Which one are you? “Active Adrian”, “Busy Dad Darren”, or maybe “Five-A-Side Faisal”? I was “90-Minute Noah” once, but admit to being more a of a “Me And The Kids Martin” these days. One day I expect I’ll be “Gets Me Out Of The House Gordon”.
These are six of the 10 “customer typologies” formulated by the Football Association following extensive market research as it seeks to increase amateur participation. After decades in which the parks game was more or less left to function by itself while the FA focused on the professional side, especially the England team, the national body is now actively attempting to grow the game at grassroots.

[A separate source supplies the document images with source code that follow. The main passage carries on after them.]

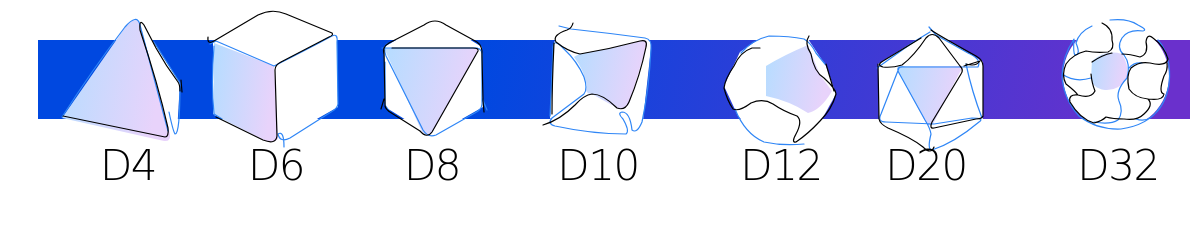
<!DOCTYPE html>
<html lang="en">
<head>
<meta charset="utf-8">
<title>Dice set</title>
<style>
:root {
  --paper: #ffffff;
  --ink: #000000;
  --band-blue: #0048e0;
  --band-purple: #6a30cc;
  --line-blue: #2f86f6;
  --tint-blue: #b9dcff;
  --tint-lilac: #e8d3fb;
}
* { box-sizing: border-box; margin: 0; padding: 0; }
html, body { width: 1200px; height: 251px; overflow: hidden; background: var(--paper); }
.dice-banner { position: relative; width: 1200px; height: 251px; overflow: hidden; }
.band {
  position: absolute; left: 38px; top: 40px; width: 1152px; height: 79px;
  background: linear-gradient(100deg, var(--band-blue) 38%, var(--band-purple) 96%);
}
.dice-row { position: relative; display: flex; padding-left: 68px; }
.die { flex: none; width: 120px; }
.die svg { display: block; width: 120px; height: 144px; overflow: visible; }
.die figcaption {
  height: 44px; line-height: 44px; text-align: center; white-space: nowrap;
  font-family: "DejaVu Sans", "Noto Sans", sans-serif; font-weight: 200;
  font-size: 42px; letter-spacing: -1.5px; color: var(--ink);
}
.d6 { margin-left: 28px; }
.d8 { margin-left: 36px; }
.d10 { margin-left: 46px; }
.d12 { margin-left: 63px; }
.d20 { margin-left: 25px; }
.d32 { margin-left: 72px; }
.body { fill: var(--paper); }
.face { fill: url(#face-tint); }
.ink, .blue { fill: none; stroke-width: 1.2; stroke-linecap: round; stroke-linejoin: round; }
.ink { stroke: var(--ink); }
.blue { stroke: var(--line-blue); }
.tint-start { stop-color: var(--tint-blue); }
.tint-end { stop-color: var(--tint-lilac); }
</style>
</head>
<body>
<main class="dice-banner">
  <div class="band"></div>
  <div class="dice-row">

    <figure class="die d4">
      <svg viewBox="68 0 120 144" aria-hidden="true">
        <defs>
          <linearGradient id="face-tint" x1="0" y1="0.4" x2="1" y2="0.6">
            <stop class="tint-start" offset="0"/>
            <stop class="tint-end" offset="0.9"/>
          </linearGradient>
        </defs>
        <path class="body" d="M140 22L152 40L180 83L177 132L168 137Z"/>
        <path class="face" d="M62 118L126 26Q136 15 140 24L170 134Q171 142 164 141Z"/>
        <path class="blue" d="M62 117Q92 70 125 27Q137 13 140 25L168 131M154 42L180 83Q180 135 175 134Q173 131 169 112"/>
        <path class="ink" d="M63 116L165 137Q169 137 168 128Q158 84 140 30Q139 18 144 25L156 48Q166 66 178 82Q180 85 180 91M181 80L182 92"/>
      </svg>
      <figcaption>D4</figcaption>
    </figure>

    <figure class="die d6">
      <svg viewBox="216 0 120 144" aria-hidden="true">
        <path class="body" d="M213 42L258 14Q272 8 286 14L337 38L338 107L278 141L213 114Z"/>
        <path class="face" d="M214 43L274 66L278 139Q272 145 262 139L214 115Z"/>
        <path class="blue" d="M210 44L216 41L274 66Q306 50 332 36Q338 33 337 42L338 104Q337 109 331 112L290 138Q280 143 278 134Q284 130 284 147M214 46Q211 84 214 114L222 119"/>
        <path class="ink" d="M208 37Q207 45 214 41L258 15Q272 8 286 14L332 33Q334 35 329 37L281 62Q275 65 275 70L277 136Q276 145 263 140L216 117"/>
      </svg>
      <figcaption>D6</figcaption>
    </figure>

    <figure class="die d8">
      <svg viewBox="372 0 120 144" aria-hidden="true">
        <path class="body" d="M384 47L424 24Q435 18 446 25L482 47L483 107L432 136L385 107Z"/>
        <path class="face" d="M384 48L479 48L432 133Q427 138 422 132Z"/>
        <path class="blue" d="M382 48L390 48L477 48Q483 49 482 58V104Q482 110 473 114L436 135Q428 138 423 130L386 56Q382 44 390 43M385 62V105L390 112M482 98L487 110"/>
        <path class="ink" d="M384 54Q382 47 389 43L424 25Q435 17 446 25L477 42Q483 46 482 56L483 101L484 112M384 50L385 104Q384 109 393 114L420 131Q427 139 432 132L478 51Q479 48 473 48H392M384 99L381 109"/>
      </svg>
      <figcaption>D8</figcaption>
    </figure>

    <figure class="die d10">
      <svg viewBox="538 0 120 144" aria-hidden="true">
        <path class="body" d="M554 42L569 27L645 38Q652 40 651 48L643 120Q640 133 631 131L625 134L556 125L550 118Z"/>
        <path class="face" d="M579 54Q616 48 644 40Q649 40 646 48L630 101Q625 112 617 108L592 94Q584 94 587 86Q584 70 574 57Z"/>
        <path class="blue" d="M559 26L571 29Q608 33 645 38Q652 39 651 49Q649 90 642 122Q637 134 632 130Q630 112 622 112Q617 113 623 119Q630 131 626 134Q592 134 555 126Q547 124 552 118L584 94Q588 89 584 77Q577 61 564 49Q552 36 553 50L550 116"/>
        <path class="ink" d="M573 23Q572 28 567 30Q552 35 556 42Q567 51 580 54Q610 49 640 41Q648 39 646 47Q640 76 629 102Q625 111 617 108Q603 94 592 94Q584 95 575 105Q560 120 543 125M554 43Q552 84 552 114"/>
      </svg>
      <figcaption>D10</figcaption>
    </figure>

    <figure class="die d12">
      <svg viewBox="721 0 120 144" aria-hidden="true">
        <path class="body" d="M740 52L762 37L808 39L826 66L836 94L821 121L796 142L762 141L738 116L724 86Z"/>
        <path class="face" d="M766 66Q784 55 808 45L820 75L832 91Q821 110 808 113Q790 101 766 96Z"/>
        <path class="blue" d="M741 53Q752 40 769 36Q790 36 804 39Q811 43 816 53L825 64M735 109Q745 134 764 142Q782 146 804 144"/>
        <path class="ink" d="M809 36Q804 43 811 54Q814 72 824 78Q836 89 836 94Q832 109 820 121Q808 134 796 142Q791 143 796 134Q803 121 797 116Q783 111 773 104Q763 98 751 103Q739 112 733 109Q727 100 724 88Q725 79 734 66Q740 52 752 48L760 48M826 64L834 91"/>
      </svg>
      <figcaption>D12</figcaption>
    </figure>

    <figure class="die d20">
      <svg viewBox="866 0 120 144" aria-hidden="true">
        <path class="body" d="M878 64L926 34Q932 30 938 34L983 62V121L931 151L879 121Z"/>
        <path class="face" d="M897 66H962Q963 68 960 72L933 124Q929 128 925 121L899 73Z"/>
        <path class="blue" d="M929 27L936 35L968 53Q982 59 978 67H905Q895 66 899 73L925 120Q930 128 931 134Q927 150 932 150Q954 143 979 122Q985 118 972 118L934 124L886 122Q877 122 881 114L899 68M877 68L912 43L930 32M966 64Q972 92 982 118"/>
        <path class="ink" d="M931 30Q938 35 976 56Q983 60 983 66V114Q984 119 976 119L934 128Q929 129 932 122L961 74Q964 70 960 66L939 38Q932 31 926 38Q914 56 902 65Q892 68 883 67Q876 65 883 61L921 38M878 64L879 119Q880 124 888 128Q912 138 923 147Q931 155 934 147M964 66L980 61Q976 67 966 64"/>
      </svg>
      <figcaption>D20</figcaption>
    </figure>

    <figure class="die d32">
      <svg viewBox="1058 0 120 144" aria-hidden="true">
        <circle class="body" cx="1116" cy="76" r="53"/>
        <path class="face" d="M1092 61Q1106 49 1122 54Q1129 64 1127 78Q1119 91 1105 90Q1092 88 1091 78Z"/>
        <path class="blue" d="M1092 26Q1079 32 1076 43Q1081 55 1075 55Q1073 53 1074 39Q1062 57 1062 77Q1064 100 1079 116Q1097 130 1121 129Q1148 125 1160 108Q1172 90 1169 65Q1166 49 1158 40M1110 20Q1128 18 1138 25Q1148 30 1143 31Q1128 29 1122 38Q1116 48 1124 55Q1131 64 1127 78Q1115 91 1119 101Q1124 112 1118 120Q1110 125 1094 122M1062 74Q1075 83 1091 78M1129 68Q1134 62 1142 63M1136 119Q1150 124 1160 107"/>
        <path class="ink" d="M1102 23Q1113 28 1112 40Q1115 49 1108 52Q1095 53 1086 51Q1073 54 1066 64Q1061 75 1066 84Q1075 91 1078 95Q1068 94 1070 102Q1080 119 1094 123Q1102 121 1106 117Q1113 119 1124 119Q1137 121 1144 114Q1154 105 1148 99Q1135 98 1129 89Q1126 75 1131 68Q1139 61 1150 63Q1166 67 1168 59Q1164 46 1153 38Q1147 33 1146 42Q1149 54 1140 57Q1130 54 1122 54M1078 95Q1091 99 1095 91Q1092 84 1091 74M1148 99Q1163 101 1164 94Q1158 93 1164 76Q1168 70 1167 63M1112 53Q1102 55 1092 62"/>
      </svg>
      <figcaption>D32</figcaption>
    </figure>

  </div>
</main>
</body>
</html>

This is in part driven by outside agencies, such as Sport England which measures participation levels and dispenses (or withholds) grants accordingly, but also by a recognition that this is its responsibility.
In recent years the FA has finally woken up to the reality that amateur 11-a-side adult football, left unaided, is withering away, despite the boom in popularity of the televised professional version. As The Independent highlighted in the autumn, the parks game is in crisis. Poor facilities and rising costs have combined with changing lifestyles, notably increased weekend working and greater parental involvement by fathers, to create a steady drain of players. Between 2009 and 2014 2,360 adult male teams packed in the unequal struggle to raise a side and pay the bills; an eight per cent drop.
Today, at the FA’s HQ, St George’s Park, Ross Antrobus, the FA’s Head of Customer Insight, will address the FA Grassroots Leagues Conference on “The changing world of adult football – How can leagues respond to changing participation patterns?” “90-Minute Noah” and “Clubman Colin”, the bedrock of the parks game, will feature in his presentation, but so will “Kickabout Kyle” and “3G George”, the players who do play some 11-a-side football, but not often enough.
“Maintaining current players and getting former ones back is the thrust of conference,” said Antrobus. “Outside the speaking slots, workshops cover the role of facilities, volunteers, technology and governance, in addition to my work around what the ‘customers’ of football want from the playing side of the game.”
The profiles, if “Me And The Kids Martin” is any guide, are largely accurate. Those in this group play regular five-a-side, motivated by the desire to keep fit and socialise afterwards. But at weekends they coach their children rather than play. The majority are 35-plus, have a youngest child aged five-11, spend about five hours a month playing football and part of 10 days a month doing sport generally. This group is more likely to coach, volunteer and officiate at games. They also sail and cycle.
Of course, like horoscopes, you can always find something that fits in a profile, but apart from messing about in boats much of the rest personally resonates.
What interests the FA in particular is what deters people in this group and the others from playing more frequently, what could persuade us to play more, and how we can be reached to be persuaded?
“Five-A-Side Faisal”, for example, would play more often if there is somewhere convenient he can socialise with his team-mates afterwards. Indeed, an on-site bar is as much a part of the secret behind the success of multi-pitch centres like Goals as decent surfaces and changing rooms.
Besides the demand for better pitches and facilities – a familiar grassroots lament and an issue belatedly being addressed – many respondents wanted more flexible 11-a-side football, such as the turn-up-and-play sessions being trialled by the Cambridgeshire FA. Part of this weekend’s conference will be looking at the practicalities of this.
The FA study – “Exploring the Male Football Universe in England” – which features “Sporty Simon” and co, also identifies how these players can be reached. An advert in PC Gamer may catch the eye of “90-Minute Noah” while “Gets Me Out Of The House Gordon” listens to Talksport. The discerning “Clubman Colin” reads The Independent but “Sporty Simon” is more easily reached via the MySwimfit app.
Some may feel the cost of such in-depth research would have been better spent on playing facilities, but given that last year Sport England slashed £1.6m from their grant to the FA after a drop in participation figures, it should be cost-effective.
So whether you are “Kickabout Kyle”, “3G George” or “Busy Dad Darren”, prepare to see an advert luring you back to the game you once loved to play every week, and might do so again.Reuse content